Throughout the past few decades, telehealth has increasingly been integrated into healthcare systems and organizations across the United States for its great opportunity to increase access, improve quality and reduce costs of healthcare. Many of the reasons organizations choose to implement telehealth programs align with their overarching strategic business goals, as demonstrated by the financial benefits highlighted in Figure A. Healthcare is a business, and when making important business decisions, such as to implement a telehealth program, business models are used to assess the needs of an organization, and ways telehealth can work as a solution as well as gaps and challenges that will still exist. Each organization has a unique set of needs and populations it serves, which is why individual assessments are necessary for each telehealth program. Since telehealth is relatively newer, the business models that are being used have not been created specifically for analyzing telehealth programs for healthcare organizations. Given that telehealth programs are assessed with general business models, the goal of this website will be to compare effective components of business models that have been implemented by telehealth programs and identify the areas of weakness in these models due to the nature of telehealth.
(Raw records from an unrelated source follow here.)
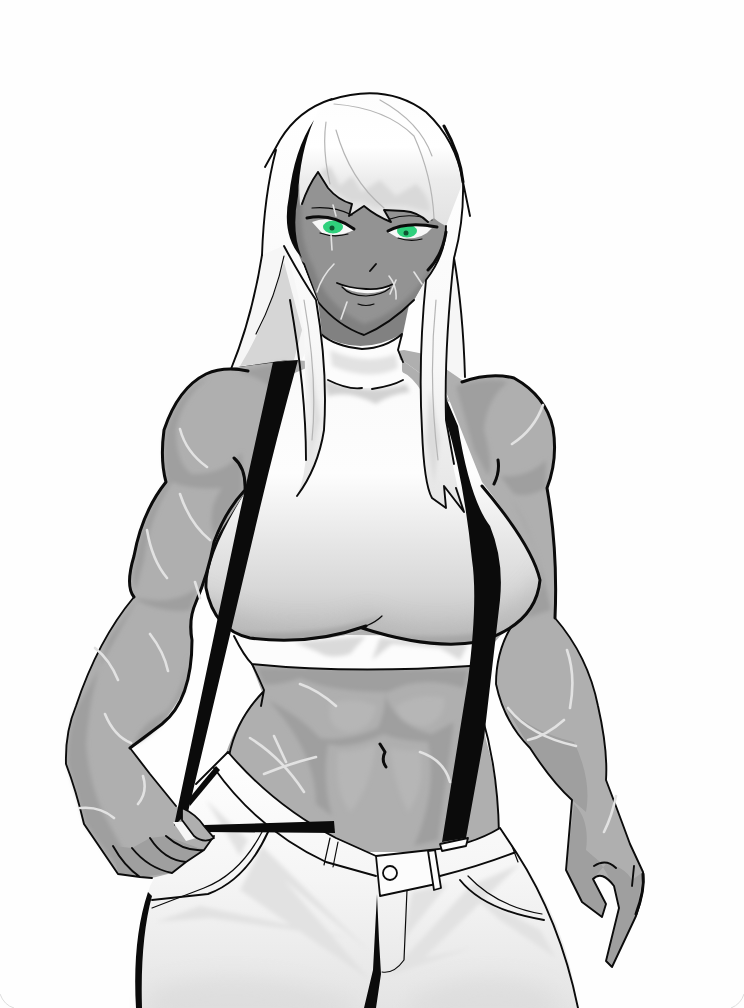
<!DOCTYPE html>
<html lang="en">
<head>
<meta charset="utf-8">
<title>Character study: fighter with suspenders</title>
<style>
:root{--paper:#fefefe;--ink:#0b0b0b;--skin:#afafaf;--skin-shade:#9f9f9f;--face:#939393;--face-shade:#818181;--scar:#e2e2e2;--cloth:#fcfcfc;--cloth-shade:#e2e2e2;--iris:#2fd07c}
html,body{margin:0;height:100%;overflow:hidden;background:var(--paper)}
svg{display:block;width:744px;height:1008px}
.skin{fill:var(--skin)}
.shade{fill:var(--skin-shade)}
.cloth{fill:var(--cloth)}
.fold{fill:var(--cloth-shade)}
.black{fill:var(--ink)}
.outline{stroke:var(--ink);stroke-width:1.8;stroke-linejoin:round}
.line{fill:none;stroke:var(--ink);stroke-width:1.9;stroke-linecap:round;stroke-linejoin:round}
.thin{stroke-width:1.2}
.bold{stroke-width:3}
.strand{fill:none;stroke:#b5b5b5;stroke-width:1.2;stroke-linecap:round}
.scar{fill:none;stroke:var(--scar);stroke-width:2.6;stroke-linecap:round}
.fine{stroke-width:1.6}
</style>
</head>
<body>
<svg viewBox="0 0 744 1008" role="img" aria-label="Grey-toned drawing of a muscular woman with long white hair, green eyes, a cropped top and black suspenders">
<defs>
<linearGradient id="top-tone" x1="0" y1="0" x2="0" y2="1">
<stop offset="0" stop-color="#fafafa"/><stop offset=".4" stop-color="#fdfdfd"/><stop offset=".58" stop-color="#ececec"/><stop offset=".8" stop-color="#d8d8d8"/><stop offset="1" stop-color="#bcbcbc"/>
</linearGradient>
<linearGradient id="lock-tone" x1="0" y1="0" x2="0" y2="1">
<stop offset="0" stop-color="#fff"/><stop offset=".6" stop-color="#f8f8f8"/><stop offset="1" stop-color="#e4e4e4"/>
</linearGradient>
<linearGradient id="fringe-tone" x1="0" y1="0" x2="0" y2="1">
<stop offset="0" stop-color="#fdfdfd"/><stop offset=".4" stop-color="#fff"/><stop offset=".65" stop-color="#ececec"/><stop offset="1" stop-color="#e2e2e2"/>
</linearGradient>
<linearGradient id="trouser-tone" x1="0" y1="0" x2="0" y2="1">
<stop offset="0" stop-color="#fff"/><stop offset=".5" stop-color="#f5f5f5"/><stop offset="1" stop-color="#e4e4e4"/>
</linearGradient>
<filter id="soft" x="-20%" y="-20%" width="140%" height="140%"><feGaussianBlur stdDeviation="2"/></filter>
<filter id="blur" x="-40%" y="-60%" width="180%" height="220%"><feGaussianBlur stdDeviation="11"/></filter>
<path id="top-shape" d="M290 375L246 490Q204 555 206 588Q214 630 250 638Q310 646 366 630Q430 650 478 642Q536 625 540 580Q532 545 482 482L446 392L402 360L325 360Z"/>
<path id="face-shape" d="M306 130Q286 180 281 222Q282 244 304 264L318 302Q338 326 364 335Q392 322 414 300L430 272Q442 254 446 234L436 150Z"/>
<clipPath id="top-clip"><use href="#top-shape"/></clipPath>
<clipPath id="face-clip"><use href="#face-shape"/></clipPath>
</defs>

<rect width="744" height="1008" fill="var(--paper)"/>
<path d="M0 994Q4 1005 14 1008M744 994Q741 1004 731 1008" fill="none" stroke="#ddd"/>

<g id="back-hair">
<path fill="#f6f6f6" d="M300 130Q268 180 262 255Q252 315 231 369L300 364L330 300L424 300L424 380L465 377Q463 310 455 260Q466 210 450 150Z"/>
<path fill="#d6d6d6" d="M284 262Q268 320 240 366L294 360L302 330Z"/>
<path class="line" d="M262 255Q252 318 231 369L288 361M454 258Q463 310 465 377"/>
<path class="line thin" d="M284 256Q276 296 256 334"/>
</g>

<g id="torso">
<path class="skin" d="M245 368L288 360L330 362L404 350L424 354L462 380L510 440L540 590L488 650Q477 700 486 740Q498 780 499 836L440 852L340 852L222 766Q234 722 262 692L242 640L205 590L246 470Z"/>
<g filter="url(#soft)">
<path class="shade" d="M256 668L468 670L464 688Q420 674 388 692Q330 692 300 678Q280 686 264 684ZM268 700Q300 716 320 738Q346 742 378 728Q388 704 384 692Q395 726 432 734L454 722L438 840L414 846Q438 790 428 742Q396 740 384 734Q350 750 328 744Q322 780 332 816L316 804Q316 752 268 700Z"/>
<path fill="#b6b6b6" d="M330 704Q354 696 376 706Q374 728 350 732Q326 730 330 704ZM396 706Q420 692 444 698Q446 718 426 726Q400 726 396 706ZM338 752Q360 752 376 744Q370 790 350 812Q334 790 338 752ZM390 748Q408 752 420 750Q426 786 408 812Q394 784 390 748Z"/>
</g>
<path class="line" d="M252 664Q258 676 264 690L261 706M263 692Q236 720 229 756M482 716Q498 770 499 834"/>
<path class="line bold" d="M380 744L385 752Q381 760 386 767"/>
</g>

<g id="right-arm">
<path class="skin" d="M452 384Q488 372 514 378Q546 396 553 428Q558 460 547 488Q558 550 555 618Q588 656 598 706Q608 750 606 780Q616 806 630 844L643 872Q645 890 636 916L612 967L606 961L619 908L614 886Q602 870 593 879L606 904L602 917L582 902L566 870L572 800Q552 782 530 748Q504 722 496 684Q496 644 520 614L540 585Q536 548 480 470Z"/>
<g class="shade">
<path filter="url(#soft)" d="M456 386Q488 376 508 382Q486 400 484 430Q494 466 488 476L474 450ZM500 476Q528 478 546 460L546 488Q528 498 514 494ZM512 500Q534 530 551 610L526 618L542 585Q540 550 512 500Z"/>
<path d="M504 704Q530 732 574 742Q592 780 586 812L572 800Q552 782 530 748ZM574 804Q590 820 586 850L600 862L614 886L619 908L606 961L612 967L636 916L643 872L632 880Q624 866 606 864L593 879L606 904L602 917L582 902L566 870Z"/>
</g>
<path class="line bold" d="M462 382Q490 372 514 378Q546 396 553 428Q558 460 547 488Q558 550 555 618M494 484Q500 472 498 460"/>
<path class="line" d="M555 618Q588 656 598 706Q608 750 606 780Q616 806 630 844L643 872Q645 890 636 916L612 967L606 961L619 908L614 886Q602 870 593 879L606 904L602 917L582 902L566 870L572 800Q552 782 530 748Q504 722 496 684Q496 644 520 614M594 866Q606 858 616 868M634 866L632 886"/>
<path class="line bold" d="M643 874Q645 890 636 914"/>
</g>

<g id="top">
<path class="cloth" d="M234 634Q244 654 252 664Q350 674 470 666L474 636Z"/>
<path filter="url(#soft)" fill="#dadada" d="M294 642L366 636L350 654Q330 660 318 652ZM380 638L468 644L460 660L440 648L392 644L372 660Z"/>
<path class="line" d="M234 636Q244 656 252 664Q350 674 470 666"/>
<use href="#top-shape" fill="url(#top-tone)"/>
<g clip-path="url(#top-clip)">
<path filter="url(#blur)" fill="#b2b2b2" opacity=".6" d="M196 590Q240 626 300 626Q350 626 368 612Q400 634 470 626Q530 606 550 560L560 670L196 670Z"/>
<path filter="url(#soft)" fill="#a6a6a6" d="M228 632Q320 638 382 616Q350 640 250 646ZM362 630Q420 642 490 632L478 650L366 636Z"/>
<path filter="url(#soft)" fill="#d2d2d2" d="M324 380Q370 396 406 384L410 392Q390 394 376 404Q350 390 328 396Z"/>
<path class="skin" d="M402 354L424 354L450 402L422 392Q412 376 402 372Z"/>
</g>
<path class="line bold" d="M246 488Q204 555 206 588Q214 630 250 638Q310 646 366 626M362 628Q430 650 478 642Q536 625 540 580Q532 545 482 486"/>
<path class="line thin" d="M366 626Q376 622 382 616"/>
</g>

<g id="trousers">
<path fill="url(#trouser-tone)" d="M228 752L213 770L150 886Q134 940 136 1008L578 1008Q566 920 516 852L500 828Q470 846 430 850L376 856L330 836Q270 800 228 752Z"/>
<path filter="url(#soft)" class="fold" d="M262 846L370 952L284 880L370 980L240 890ZM388 976L470 886L520 864L424 958L472 948ZM206 800L248 840L240 856ZM412 892L448 884L402 942ZM156 922L200 906L350 938L210 918ZM466 890L540 930L556 958L500 920Z"/>
<path filter="url(#blur)" fill="#d4d4d4" opacity=".45" d="M150 990Q240 960 350 1000L350 1020L150 1020ZM410 1000Q480 960 550 990L560 1020L410 1020Z"/>
<path class="black" d="M148 892Q132 940 136 1008L142 1008Q140 940 152 896ZM377 894L373 970L364 1008L376 1008L381 974L379 940Z"/>
<path class="line" d="M228 752L196 784M228 752Q274 806 336 838L376 856M214 768Q258 830 326 862L376 876M516 852Q560 920 578 1008M500 828Q470 846 430 850M516 852Q480 866 440 876M500 828L516 852M268 832Q246 880 208 894L152 900M460 880Q484 910 544 920"/>
<path class="line thin" d="M262 832Q240 874 204 888L152 908M468 876Q496 906 542 914M407 890L404 960Q394 974 382 972M330 838L324 865M338 842L333 867M512 846L518 862"/>
<path class="cloth outline" d="M376 856L430 850L436 884L380 896Z"/>
<path class="cloth outline" d="M428 851L435 850L441 888L434 890Z"/>
<circle class="cloth outline" cx="390" cy="873" r="7"/>
</g>

<g id="left-arm">
<path class="skin" d="M286 362Q230 366 206 374Q178 388 164 430Q160 460 166 482Q142 512 134 556Q125 586 134 597Q98 640 76 706Q65 732 66 764Q76 790 84 824L118 874L138 877L152 878L172 873L186 862L204 850L214 836L198 820L176 806L150 774L130 748Q160 735 184 690Q196 650 192 612Q206 590 212 545L245 492L274 440Z"/>
<g class="shade">
<path filter="url(#soft)" d="M208 378Q182 398 176 430Q176 464 192 474Q226 474 242 452L242 490L214 536Q206 510 222 488Q190 490 172 482Q148 520 144 560L136 590Q130 580 136 556Q144 512 168 482Q161 455 166 430Q180 388 208 378ZM138 598Q172 606 198 588L190 610Q164 614 136 600L108 640Q90 690 86 744Q90 790 108 822L132 866L120 872L86 824L68 764Q67 732 78 706ZM188 654Q184 690 166 712Q142 722 134 744Q160 732 184 690ZM236 372L286 362L278 394Q262 376 236 372Z"/>
<path d="M113 846L132 848L150 838L166 836L204 850L186 862L172 873L140 877L118 874Z"/>
</g>
<path class="line bold" d="M248 371Q224 366 206 374Q178 388 164 430Q160 460 166 482Q142 512 134 556Q125 586 134 597M245 490Q226 510 214 542Q208 574 196 602Q188 620 192 640Q192 700 162 724L130 748M234 458Q246 468 245 490"/>
<path class="line" d="M134 597Q98 640 76 706Q65 732 66 764Q76 790 84 824L118 874L140 877M130 748L150 774L176 806M113 846Q124 866 140 877L152 878M132 848Q148 868 172 873L186 862M150 838Q164 860 186 862L204 850M166 836Q184 852 204 850L214 836"/>
</g>

<g id="suspenders" class="black">
<path d="M273 362L298 360Q276 440 260 508L188 812L174 826L240 512Z"/>
<path d="M204 825L334 821L335 833L206 832Z"/>
<path d="M446 398L458 426Q470 500 490 526Q504 560 500 600L484 738L466 838L442 842L468 680Q478 600 472 560Q464 480 446 420Z"/>
<path d="M188 800Q204 780 216 766L220 770L190 806Z"/>
</g>
<path class="cloth outline" d="M440 844L468 838L466 846L442 851Z"/>
<g id="thumb">
<path fill="#f6f6f6" d="M173 822L184 822L196 838L186 841Z"/>
<path class="skin outline" d="M182 808Q196 814 204 826L214 838Q204 844 194 836L182 820Z"/>
</g>

<g id="neck">
<path fill="var(--face-shade)" d="M316 296L322 340Q360 354 402 338L410 300Z"/>
<path class="cloth" d="M320 334Q360 358 402 334L398 350L404 380Q366 396 328 380Z"/>
<path filter="url(#soft)" class="fold" d="M330 350Q366 366 396 354L398 368Q370 382 332 366Z"/>
<path class="line" d="M321 334Q334 346 362 349Q386 348 402 334L398 350L403 362M328 380Q348 390 362 388M372 389Q392 386 403 380"/>
</g>

<g id="face">
<use href="#face-shape" fill="var(--face)"/>
<path clip-path="url(#face-clip)" filter="url(#soft)" fill="var(--face-shade)" d="M282 200L302 200Q298 240 314 268Q324 304 364 324Q396 314 420 284L450 240L450 280L400 340L330 340L280 270Z"/>
<path class="line" d="M281 236Q288 252 304 264L318 302Q338 326 364 335Q390 324 414 300"/>
<circle class="black" cx="281" cy="229" r="2.5"/>
<g id="eyes">
<path fill="#f8f8f8" d="M312 222Q332 214 354 230Q338 238 322 233ZM388 232Q408 221 432 228Q422 241 398 238Z"/>
<ellipse fill="var(--iris)" cx="333" cy="227" rx="10" ry="6.5"/><ellipse fill="var(--iris)" cx="407" cy="231" rx="10" ry="6.5"/>
<circle fill="#0e5531" cx="332" cy="228" r="2.5"/><circle fill="#0e5531" cx="406" cy="233" r="2.5"/>
<path class="line bold" d="M307 218Q332 213 354 229M388 231Q406 221 437 227"/>
<path class="line thin" d="M320 233Q334 238 348 234M398 238Q410 242 422 239M312 208Q334 206 352 215M390 219Q410 212 432 220"/>
</g>
<path class="line" d="M376 264L370 271"/>
<path fill="#f8f8f8" d="M342 286Q366 291 390 287Q380 294 364 293Q350 292 342 286Z"/>
<path class="line" d="M337 283Q348 288 366 289Q382 290 393 284"/>
<path class="line thin" d="M342 287Q350 296 366 296Q382 295 390 288M358 304Q366 307 374 304"/>
<path class="scar fine" d="M333 205L336 216M331 234L332 250M334 264Q322 276 317 292M347 302L341 319M389 276Q397 286 396 299M396 280L390 294M414 272L422 284"/>
</g>

<g id="front-hair">
<path fill="url(#lock-tone)" d="M318 108Q282 122 266 176L262 255L283 246Q296 274 304 330Q306 400 306 450Q306 474 297 496Q320 466 325 430Q328 370 318 302L302 262Q288 236 300 180Z"/>
<path fill="url(#lock-tone)" d="M438 140L446 226Q446 254 426 280Q418 360 422 430Q424 480 432 498L446 508L444 486L464 512Q452 470 446 420Q446 340 454 260Q466 214 463 182Z"/>
<path fill="url(#fringe-tone)" d="M332 100Q386 84 426 112Q456 140 463 182L446 226Q438 222 434 218L428 222Q416 212 404 211L384 210L391 222Q376 216 364 206L349 216L352 204Q338 200 328 188L318 172Q308 186 300 206Q296 150 314 118Z"/>
<path filter="url(#soft)" fill="#d9d9d9" d="M320 172L330 166L340 186L352 176L362 192L380 180L396 196L416 184Q430 196 430 212L406 206L384 206L376 208L362 202L350 202L330 188Z"/>
<path filter="url(#soft)" fill="#dcdcdc" d="M308 350L320 420L308 464L313 420ZM430 390L440 440L434 484L426 440Z"/>
<path class="black" d="M314 120Q294 150 289 196Q281 236 302 258Q291 232 298 196Q300 152 314 120Z"/>
<path class="line" d="M332 99Q298 110 280 140L265 167M276 150Q264 196 262 255M330 100Q386 82 426 112Q456 140 463 182L470 216M463 182Q464 222 454 258M318 172Q308 186 302 204M318 172L328 188Q338 200 352 204L349 216L364 206Q376 216 391 222L384 210L404 211Q418 212 428 222M284 246Q300 276 316 300Q328 370 324 430Q318 468 297 496M290 300Q306 390 306 460M446 226Q446 254 426 280Q418 360 422 430Q424 484 432 498L446 508L444 486L464 512L456 488M454 258Q444 350 446 420L454 464"/>
<path class="line bold" d="M444 126Q460 154 463 182M446 232Q442 256 428 270"/>
<path class="strand" d="M334 104Q386 108 414 136Q432 176 434 218M380 100Q420 122 432 156M326 122Q322 150 330 184M336 130Q350 180 384 208M304 300Q318 380 312 440M436 300Q428 380 438 460"/>
</g>

<g id="scars" class="scar">
<path d="M180 429Q186 452 207 467M180 494Q190 524 210 540M147 530Q152 560 167 578M195 582L200 598M95 648Q110 660 118 680M150 634Q164 652 168 671M105 714Q114 736 131 743M80 808Q100 806 114 818M143 776Q148 792 138 804"/>
<path d="M543 405Q534 430 512 444M567 650Q576 676 570 708M508 708Q530 736 576 746M564 720Q546 736 528 740M616 796Q612 816 604 832"/>
<path d="M250 738Q282 758 304 792M316 757Q288 764 264 774M274 736L286 762M300 684Q318 690 336 706M420 752Q444 760 450 782"/>
</g>
</svg>
</body>
</html>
Figure A: Value of Information: Financial Benefits from Telehealth. Adapted from Arkwright, B., Leslie, M., & Light, M. Retrieved from https://telehealthandmedicinetoday.com/index.php/journal/article/view/140/164
The current research on business models used for telehealth has limited information on comparing the strengths and weaknesses of each business model. There is research done extensively on general business models and their ability to successfully analyze and plan for projects, but they are lacking a focus on examining their usefulness for telehealth programs in healthcare organizations. The prevalent business models that have been examined in current research, and will be compared within this website, include the business model canvas, VISOR business model, the National Rural Telecommunication Cooperative (NRTC) business model, and the Arizona Telehealth Program (ATP) business model, as well as five financial components that various telehealth companies have included into their business models.
The Telehealth Business Models site is maintained by Alexa Boltz using the myPages at UNH.
Contact the site owner for any questions about this site.